In the previous post, I noted that I got a little carried away with the historical paint-color research before we dove into our renovation. As a result, I picked some colors I later came to seriously dislike.
We started righting past color-wrongs by turning to the sunroom, because it seemed easiest. In fact, the sunroom was a no-brainer. The problem (yellow-y white walls) was clear. And so was the solution (i.e., make those bad boys whiter).
The living room was tougher — truth be told, it’s been stressing me out for a while now. We spend a lot of time in here. And it’s the first room in the house guests see when they walk in. For months I stared at this space, wondering why I didn’t like it more. Finally I couldn’t ignore the answer — which, in all fairness, had been staring me in the face all along.
It was the color. I’d gotten it wrong — really wrong:
What I wanted when we moved in was something ‘historically sensitive,’ which is how I came to choose Benjamin Moore Crisp Khaki for the walls. (I know, I know… “Khaki? WHAT was she thinking…”). On top of that, I chose to paint our enormous, spectacular fireplace BM Cream Fleece. So there you have it: In a misguided attempt to stay true to long-dead trends, I erroneously went with khaki and cream.
While I have detested this color combo pretty much since we put it on the walls, I have remained steadfastly *in love* with the color we chose for the kitchen: BM Simply White. So I got it into my head that this was the color I should use for the living room too.
Because I didn’t want to make a mistake again, though, I did due-diligence. I bought six paint samples — all of them at least two shades lighter than what was already on the walls — and put them in various places throughout the room. For a week it looked like a super lame paint ball fight had taken place in our living room. But at the end of the trial, Simply White was indeed victorious.
[Left: BM Crisp Khaki; right: BM Simply White]
Now, lest you think I’m a total goon, let me say this: There were/are issues that obscured the fact that the paint was all wrong, which is why (I’d like to think) it took me so long to start formulating the fairly straightforward plan of fixing it.
The first issue is laziness. We already painted the room once. Re-painting = super sucky times.
Another issue is related to light. There is no direct sunlight to this room. NONE. ZIP. NADA. It’s weird too, since there are four windows. Two face the front porch. The other two face the side porch — which was closed in by previous owners and turned into the sunroom. So now those windows overlook the sunroom. (Yeah, old houses have their quirks…)

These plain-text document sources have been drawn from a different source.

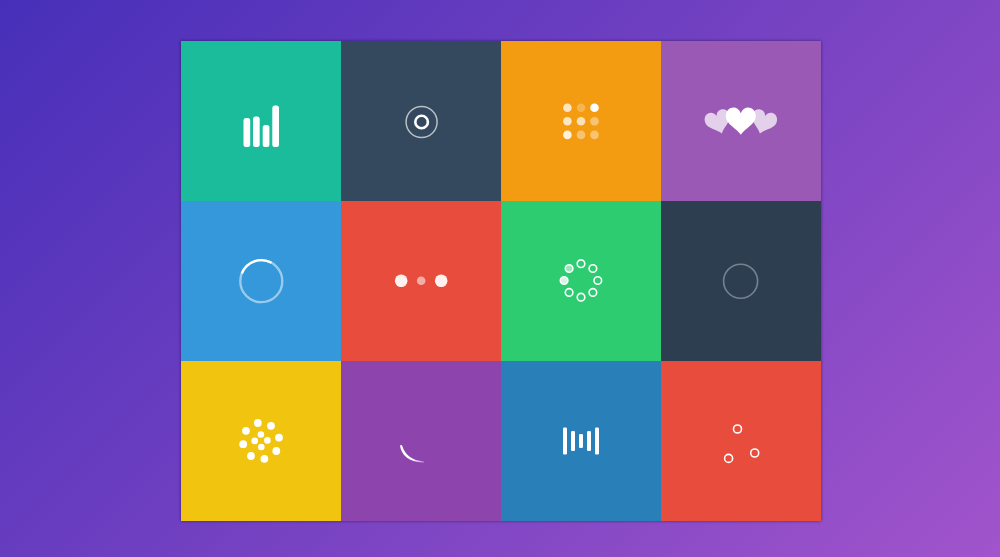
<!DOCTYPE html>
<html lang="en">
<head>
<meta charset="utf-8">
<title>Loading indicators</title>
<style>
:root {
  --backdrop-start: #472fb9;
  --backdrop-end: #a154cb;
  --turquoise: #1abc9c;
  --slate: #34495e;
  --orange: #f39c12;
  --amethyst: #9b59b6;
  --sky: #3498db;
  --red: #e74c3c;
  --emerald: #2ecc71;
  --midnight: #2c3e50;
  --yellow: #f1c40f;
  --violet: #8e44ad;
  --blue: #2980b9;
  --mark: #fff;
}
* { box-sizing: border-box; margin: 0; }
html, body { width: 1000px; height: 557px; overflow: hidden; }
body {
  position: relative;
  background: linear-gradient(135deg, var(--backdrop-start), var(--backdrop-end));
}
.loaders {
  position: absolute;
  left: 181px;
  top: 41px;
  display: grid;
  grid-template-columns: repeat(4, 160px);
  grid-template-rows: repeat(3, 160px);
  box-shadow: 0 0 3px rgba(20, 10, 60, .6);
}
.tile svg { display: block; width: 160px; height: 160px; }
.solid { fill: var(--mark); }
.outline { fill: none; stroke: var(--mark); stroke-width: 1.6; }
.turquoise { background: var(--turquoise); }
.slate { background: var(--slate); }
.orange { background: var(--orange); }
.amethyst { background: var(--amethyst); }
.sky { background: var(--sky); }
.red { background: var(--red); }
.emerald { background: var(--emerald); }
.midnight { background: var(--midnight); }
.yellow { background: var(--yellow); }
.violet { background: var(--violet); }
.blue { background: var(--blue); }
</style>
</head>
<body>
<main class="loaders">
  <div class="tile turquoise">
    <svg viewBox="0 0 160 160" role="img" aria-label="Rising bars loader">
      <g class="solid">
        <rect x="62.5" y="77" width="6.7" height="29" rx="2.5"/>
        <rect x="72" y="75.5" width="6.7" height="30.5" rx="2.5"/>
        <rect x="81.7" y="84" width="6.7" height="22" rx="2.5"/>
        <rect x="91.3" y="64.5" width="6.7" height="41.5" rx="2.5"/>
      </g>
    </svg>
  </div>
  <div class="tile slate">
    <svg viewBox="0 0 160 160" role="img" aria-label="Ripple loader">
      <g class="outline">
        <circle cx="80.6" cy="81" r="15.5" stroke-width="1.5" opacity=".65"/>
        <circle cx="80.6" cy="81" r="6.3" style="stroke-width:2.6"/>
      </g>
    </svg>
  </div>
  <div class="tile orange">
    <svg viewBox="0 0 160 160" role="img" aria-label="Dot grid loader">
      <g class="solid">
        <circle cx="66.4" cy="66.7" r="4.3" opacity=".75"/>
        <circle cx="80" cy="66.7" r="4.3" opacity=".25"/>
        <circle cx="93.5" cy="66.7" r="4.3"/>
        <circle cx="66.4" cy="80.3" r="4.3" opacity=".75"/>
        <circle cx="80" cy="80.3" r="4.3" opacity=".7"/>
        <circle cx="93.5" cy="80.3" r="4.3" opacity=".4"/>
        <circle cx="66.4" cy="93.9" r="4.3" opacity=".85"/>
        <circle cx="80" cy="93.9" r="4.3" opacity=".4"/>
        <circle cx="93.5" cy="93.9" r="4.3" opacity=".4"/>
      </g>
    </svg>
  </div>
  <div class="tile amethyst">
    <svg viewBox="0 0 160 160" role="img" aria-label="Beating hearts loader">
      <defs>
        <path id="heart" d="M0 13.5C-4 7-15 3-15-5C-15-15-3-17 0-8C3-17 15-15 15-5C15 3 4 7 0 13.5Z"/>
      </defs>
      <g class="solid">
        <use href="#heart" transform="translate(57.5 81.5) rotate(-17) scale(.85)" opacity=".72"/>
        <use href="#heart" transform="translate(102.2 81.5) rotate(17) scale(.85)" opacity=".72"/>
        <use href="#heart" transform="translate(79.8 80.3)"/>
      </g>
    </svg>
  </div>
  <div class="tile sky">
    <svg viewBox="0 0 160 160" role="img" aria-label="Circular progress loader">
      <g class="outline" style="stroke-width:2.3">
        <circle cx="80.3" cy="80.2" r="21" opacity=".5"/>
        <path d="M60.8 72.5A21 21 0 0 1 90.5 61.8" stroke-linecap="butt"/>
      </g>
    </svg>
  </div>
  <div class="tile red">
    <svg viewBox="0 0 160 160" role="img" aria-label="Three dots loader">
      <g class="solid">
        <circle cx="60.2" cy="79.7" r="6.3" opacity=".93"/>
        <circle cx="80.2" cy="79.7" r="4.3" opacity=".55"/>
        <circle cx="100.2" cy="79.7" r="6.3" opacity=".93"/>
      </g>
    </svg>
  </div>
  <div class="tile emerald">
    <svg viewBox="0 0 160 160" role="img" aria-label="Ring of circles loader">
      <g class="outline">
        <circle cx="80" cy="62.7" r="3.8"/>
        <circle cx="91.9" cy="67.5" r="3.8"/>
        <circle cx="96.8" cy="79.5" r="3.8"/>
        <circle cx="91.9" cy="91.4" r="3.8"/>
        <circle cx="80" cy="96.2" r="3.8"/>
        <circle cx="68.1" cy="91.4" r="3.8"/>
        <circle cx="63.1" cy="79.5" r="3.8" fill="#fff" fill-opacity=".8"/>
        <circle cx="68.1" cy="67.5" r="3.8" fill="#fff" fill-opacity=".5"/>
      </g>
    </svg>
  </div>
  <div class="tile midnight">
    <svg viewBox="0 0 160 160" role="img" aria-label="Faint ring loader">
      <circle class="outline" cx="79.6" cy="80.2" r="17" opacity=".35"/>
    </svg>
  </div>
  <div class="tile yellow">
    <svg viewBox="0 0 160 160" role="img" aria-label="Spinning dots loader">
      <g class="solid">
        <circle cx="76.8" cy="62" r="3.9"/>
        <circle cx="90" cy="64.8" r="3.9"/>
        <circle cx="98" cy="76.6" r="3.9"/>
        <circle cx="95.3" cy="90" r="3.9"/>
        <circle cx="83.4" cy="97.8" r="3.9"/>
        <circle cx="70" cy="95" r="3.9"/>
        <circle cx="62.2" cy="83.2" r="3.9"/>
        <circle cx="65" cy="69.8" r="3.9"/>
        <circle cx="79.9" cy="73.5" r="3.3"/>
        <circle cx="86.4" cy="79.4" r="3.3"/>
        <circle cx="80.3" cy="86" r="3.3"/>
        <circle cx="73.7" cy="79.9" r="3.3"/>
      </g>
    </svg>
  </div>
  <div class="tile violet">
    <svg viewBox="0 0 160 160" role="img" aria-label="Tail spin loader">
      <defs>
        <linearGradient id="tail-fade" x1="0" y1="0" x2="1" y2="0">
          <stop offset=".5" stop-color="#fff"/>
          <stop offset="1" stop-color="#fff" stop-opacity=".35"/>
        </linearGradient>
      </defs>
      <path d="M59 84.5Q60.5 83.5 61.3 85C64 94 71 99.5 83 100.4V101.4C69 102 60 94 59 84.5Z" fill="url(#tail-fade)"/>
    </svg>
  </div>
  <div class="tile blue">
    <svg viewBox="0 0 160 160" role="img" aria-label="Audio bars loader">
      <g class="solid">
        <rect x="62" y="66.5" width="4" height="27" rx="1.3"/>
        <rect x="70" y="70" width="4" height="20" rx="1.3"/>
        <rect x="78" y="73" width="4" height="14" rx="1.3"/>
        <rect x="86" y="70" width="4" height="20" rx="1.3"/>
        <rect x="94" y="66.5" width="4" height="27" rx="1.3"/>
      </g>
    </svg>
  </div>
  <div class="tile red">
    <svg viewBox="0 0 160 160" role="img" aria-label="Orbiting circles loader">
      <g class="outline">
        <circle cx="76.5" cy="68" r="4"/>
        <circle cx="93.7" cy="92" r="4"/>
        <circle cx="67.6" cy="97.4" r="4"/>
      </g>
    </svg>
  </div>
</main>
</body>
</html>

A third issue I’ll mention, even though it doesn’t directly relate to paint or painting: layout. You enter into the room directly from the front porch — so you have to walk through the center of the room to access the rest of the house. This means placing floating chairs before the couch, for instance, is a no-go. Basically, the furniture needs to at least sort of hug the edges of the room. I don’t love this fact. And, in the end, it distractedly me a bit from the need to repaint.
(Don’t you just love that Tilly obliges me by
posing snoozing on demand?)
A few slight furniture adjustments have helped considerably (as did the procurement of one ENORMOUS plant, visible in the corner of some of the photos — Big Boy is looking good!).
These pics also show that I finally — finally! — got around to putting some art on the walls. The space above the couch has been a total headache. It’s yuge, you guys.
In our typical fashion, it’s a bit of a high/low thing we’ve got going on here: The basket over the couch is thrifted. The small painting beside it is by French-Armenian artist Jean Jansem. It was a wedding gift from Manny’s grandmother. The painting in the guilt frame beneath is by 19th century French-British artist Alfred Montague. We bought it at auction here in Savannah recently for less than a tenth of its fair market price, if my research serves us correctly. (That, my friends, is why it pays to shop at Savannah auctions!)
The painting over the mantle, visible in the ‘after’ collage above, is by a mid-twentieth century Yugoslavian artist named Mirko Počuča. It too was a wedding gift (from my family). The portrait above the little desk is a copy of a work by Amedeo Modigliani I got at a flea market in Florida for five bucks.
There is still work to be done here, of course. My goal is to have a room that looks like it was designed by Estrid Ericson and Josef Frank. (Yeah, I set modest goals…) That means more textiles, by golly! We are also down a coffee table at the moment, which leaves the center of the room especially bare. And I’m planning to paint the inside of the front door a nice glossy navy or cobalt shade.
All that aside, we’re enjoying no longer feeling like we’re in an early twentieth century cave. Benjamin Moore Simply White for the win!